“O Lord, hear my voice. Let your ears be attentive to my cry for mercy. If you, O LORD, kept a record of sins, Lord, who could stand? But with you there is forgiveness; therefore you are feared. I wait for the LORD, my soul waits, and in his word I put my hope. My soul waits for the Lord more than watchmen wait for the morning, more than watchmen wait for the morning. O Israel, put your hope in the LORD, for with the LORD is unfailing love and with him is full redemption. He himself will redeem Israel from all their sins.”
“Shouldn’t that crush our hearts and make us bow our heads in an endless sorrow? Shouldn’t that bring all human beings who believe that life is worth living together in a common contrition and a public penance? Shouldn’t that bring us finally to a confession that we as a people have sinned and need forgiveness and healing?” (Henri Nouwen)
Henri Nouwen gives this quote in the context of having a contrite heart. A contrite heart is a humble, confessing and repenting heart. Contrition is good but what is not good is too much individual focus. Nouwen writes, “But if the catastrophical events of our days, the wars, mass murders, unbridled violence, crowded prisons, torture chambers, the hunger and illness of millions of people and the unnamable misery of a major part of the human race is safely kept outside the solitude of our hearts, our contrition remains no more than a pious emotion.”

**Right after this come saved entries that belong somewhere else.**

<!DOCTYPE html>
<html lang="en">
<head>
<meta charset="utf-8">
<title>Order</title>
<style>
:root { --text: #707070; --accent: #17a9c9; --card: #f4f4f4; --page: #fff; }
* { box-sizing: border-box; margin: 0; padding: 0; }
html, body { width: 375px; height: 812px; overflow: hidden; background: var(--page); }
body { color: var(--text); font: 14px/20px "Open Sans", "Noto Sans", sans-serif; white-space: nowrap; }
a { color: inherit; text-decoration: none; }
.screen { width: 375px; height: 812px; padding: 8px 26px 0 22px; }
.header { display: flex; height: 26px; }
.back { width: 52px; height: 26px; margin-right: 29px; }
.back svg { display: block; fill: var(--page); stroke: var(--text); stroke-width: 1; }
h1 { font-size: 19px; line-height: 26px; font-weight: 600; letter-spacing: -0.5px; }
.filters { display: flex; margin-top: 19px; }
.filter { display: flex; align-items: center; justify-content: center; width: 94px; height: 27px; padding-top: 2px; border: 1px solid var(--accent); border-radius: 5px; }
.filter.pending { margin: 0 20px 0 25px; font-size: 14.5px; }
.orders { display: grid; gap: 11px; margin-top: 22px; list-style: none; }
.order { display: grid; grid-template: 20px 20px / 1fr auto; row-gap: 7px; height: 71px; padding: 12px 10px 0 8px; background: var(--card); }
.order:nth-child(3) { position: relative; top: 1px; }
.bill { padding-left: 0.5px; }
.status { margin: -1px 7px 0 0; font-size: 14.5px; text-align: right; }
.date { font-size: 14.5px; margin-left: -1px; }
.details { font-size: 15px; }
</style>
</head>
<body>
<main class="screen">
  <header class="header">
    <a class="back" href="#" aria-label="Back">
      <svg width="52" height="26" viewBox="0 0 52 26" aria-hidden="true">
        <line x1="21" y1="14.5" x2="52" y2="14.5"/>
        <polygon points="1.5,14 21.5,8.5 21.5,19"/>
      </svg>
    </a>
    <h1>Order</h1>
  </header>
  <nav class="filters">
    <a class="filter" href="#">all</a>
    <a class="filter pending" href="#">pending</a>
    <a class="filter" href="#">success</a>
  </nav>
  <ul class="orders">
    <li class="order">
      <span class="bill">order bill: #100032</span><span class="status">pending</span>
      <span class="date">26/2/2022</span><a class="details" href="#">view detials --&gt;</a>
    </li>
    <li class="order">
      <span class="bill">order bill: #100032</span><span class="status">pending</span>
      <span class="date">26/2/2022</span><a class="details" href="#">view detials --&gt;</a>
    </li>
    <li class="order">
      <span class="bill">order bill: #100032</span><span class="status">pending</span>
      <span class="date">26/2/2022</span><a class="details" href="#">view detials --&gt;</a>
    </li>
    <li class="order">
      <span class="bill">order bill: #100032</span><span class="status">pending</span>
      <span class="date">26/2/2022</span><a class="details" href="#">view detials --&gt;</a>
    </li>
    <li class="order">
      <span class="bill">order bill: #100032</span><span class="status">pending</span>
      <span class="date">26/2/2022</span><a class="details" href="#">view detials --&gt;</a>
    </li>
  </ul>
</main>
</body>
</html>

We have to let some of the pain in. We have to allow the condition of the human race to penetrate our hardened hearts so that we re-discover the real value of this life God has blessed us with. It is in the solitude of our hearts where we most need to re-connect with the human race and lift its fallen condition before a holy God.
I’m guilty, how about you? How often do I come across the pain and suffering of my fellow human beings and choose to steel my heart so that it doesn’t penetrate to my core? What am I afraid of?
I’ll tell you exactly what I’m afraid of. I’m afraid I’ll be able to see nothing else. I’m afraid I’ll have to walk away from my own life for one minute and help another. I’m afraid I’ll be changed and that the change will be painful. I’m afraid I’ll have to give up my own version of happiness. I’m afraid I won’t know where to stop. I’m afraid there won’t be enough of me to really help. I’m afraid I’ll have to act like a Christian and live the life God has called me to.
I say I value life but do I? I say sin is sin but am I really willing say I am sinful?
Here’s the truth in this matter: we are members of the human race and, in some way, we are responsible for what does and does not happen. We own the human condition together. Do I think I’m better than those who are suffering on the other side of the world? How about those people on the other side of the block? I am not above the human condition. I am a part of the human race and I have a part in confessing the sins of my race. We all do. It’s a collective contrition. What would happen if Christians actually cared for the world they live in? What would happen if we truly lifted one another up in prayer deep in the solitude of our hearts? Could a world be changed for the better? Could we find the faith with which to move a mountain of humanity?
Oh Lord, break through to the inner core of my heart and, there, allow enough of the pain and suffering of this world to flow in to move me towards understanding my role in the human race and towards the action I need to provide to the world around me.